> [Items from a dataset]
======
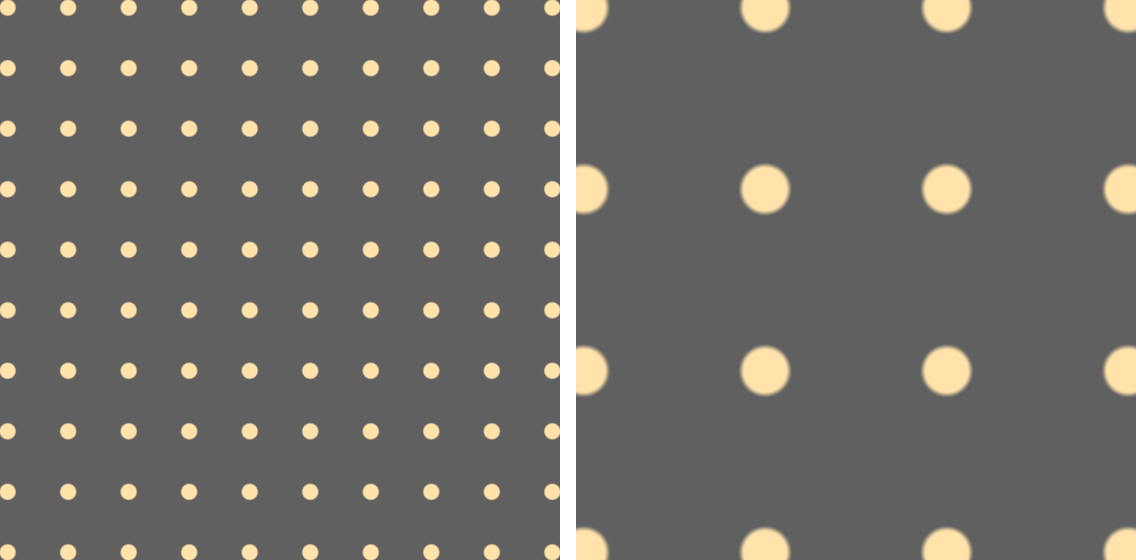
Left, the full canvas; right, a detail of the centre.
A Shadertoy shader for this pattern:

```glsl
// Signed distance to the nearest dot of a square grid, ten dots across and down
float dotGridDistance(vec2 uv) {
    float spacing = 0.10807;
    vec2 fromFirst = uv - 0.01367;
    vec2 cell = clamp(round(fromFirst / spacing), 0.0, 9.0);
    return length(fromFirst - cell * spacing) - 0.0143;
}

void mainImage(out vec4 fragColor, in vec2 fragCoord) {
    vec2 uv = fragCoord / iResolution.xy;

    // Soft dot edge, never narrower than a pixel
    float softness = max(0.0021, 0.75 / iResolution.y);
    float coverage = 1.0 - smoothstep(-softness, softness, dotGridDistance(uv));

    // Cream dots on plain grey
    vec3 grey = vec3(0.378);
    vec3 cream = vec3(1.0, 0.89, 0.67);
    fragColor = vec4(mix(grey, cream, coverage), 1.0);
}
```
======
> [REQUIREMENT] Leave the pictures out. Repeat every entry above exactly.

> [RESPONSE TO THE TASK]
Left, the full canvas; right, a detail of the centre.
A Shadertoy shader for this pattern:

```glsl
// Signed distance to the nearest dot of a square grid, ten dots across and down
float dotGridDistance(vec2 uv) {
    float spacing = 0.10807;
    vec2 fromFirst = uv - 0.01367;
    vec2 cell = clamp(round(fromFirst / spacing), 0.0, 9.0);
    return length(fromFirst - cell * spacing) - 0.0143;
}

void mainImage(out vec4 fragColor, in vec2 fragCoord) {
    vec2 uv = fragCoord / iResolution.xy;

    // Soft dot edge, never narrower than a pixel
    float softness = max(0.0021, 0.75 / iResolution.y);
    float coverage = 1.0 - smoothstep(-softness, softness, dotGridDistance(uv));

    // Cream dots on plain grey
    vec3 grey = vec3(0.378);
    vec3 cream = vec3(1.0, 0.89, 0.67);
    fragColor = vec4(mix(grey, cream, coverage), 1.0);
}
```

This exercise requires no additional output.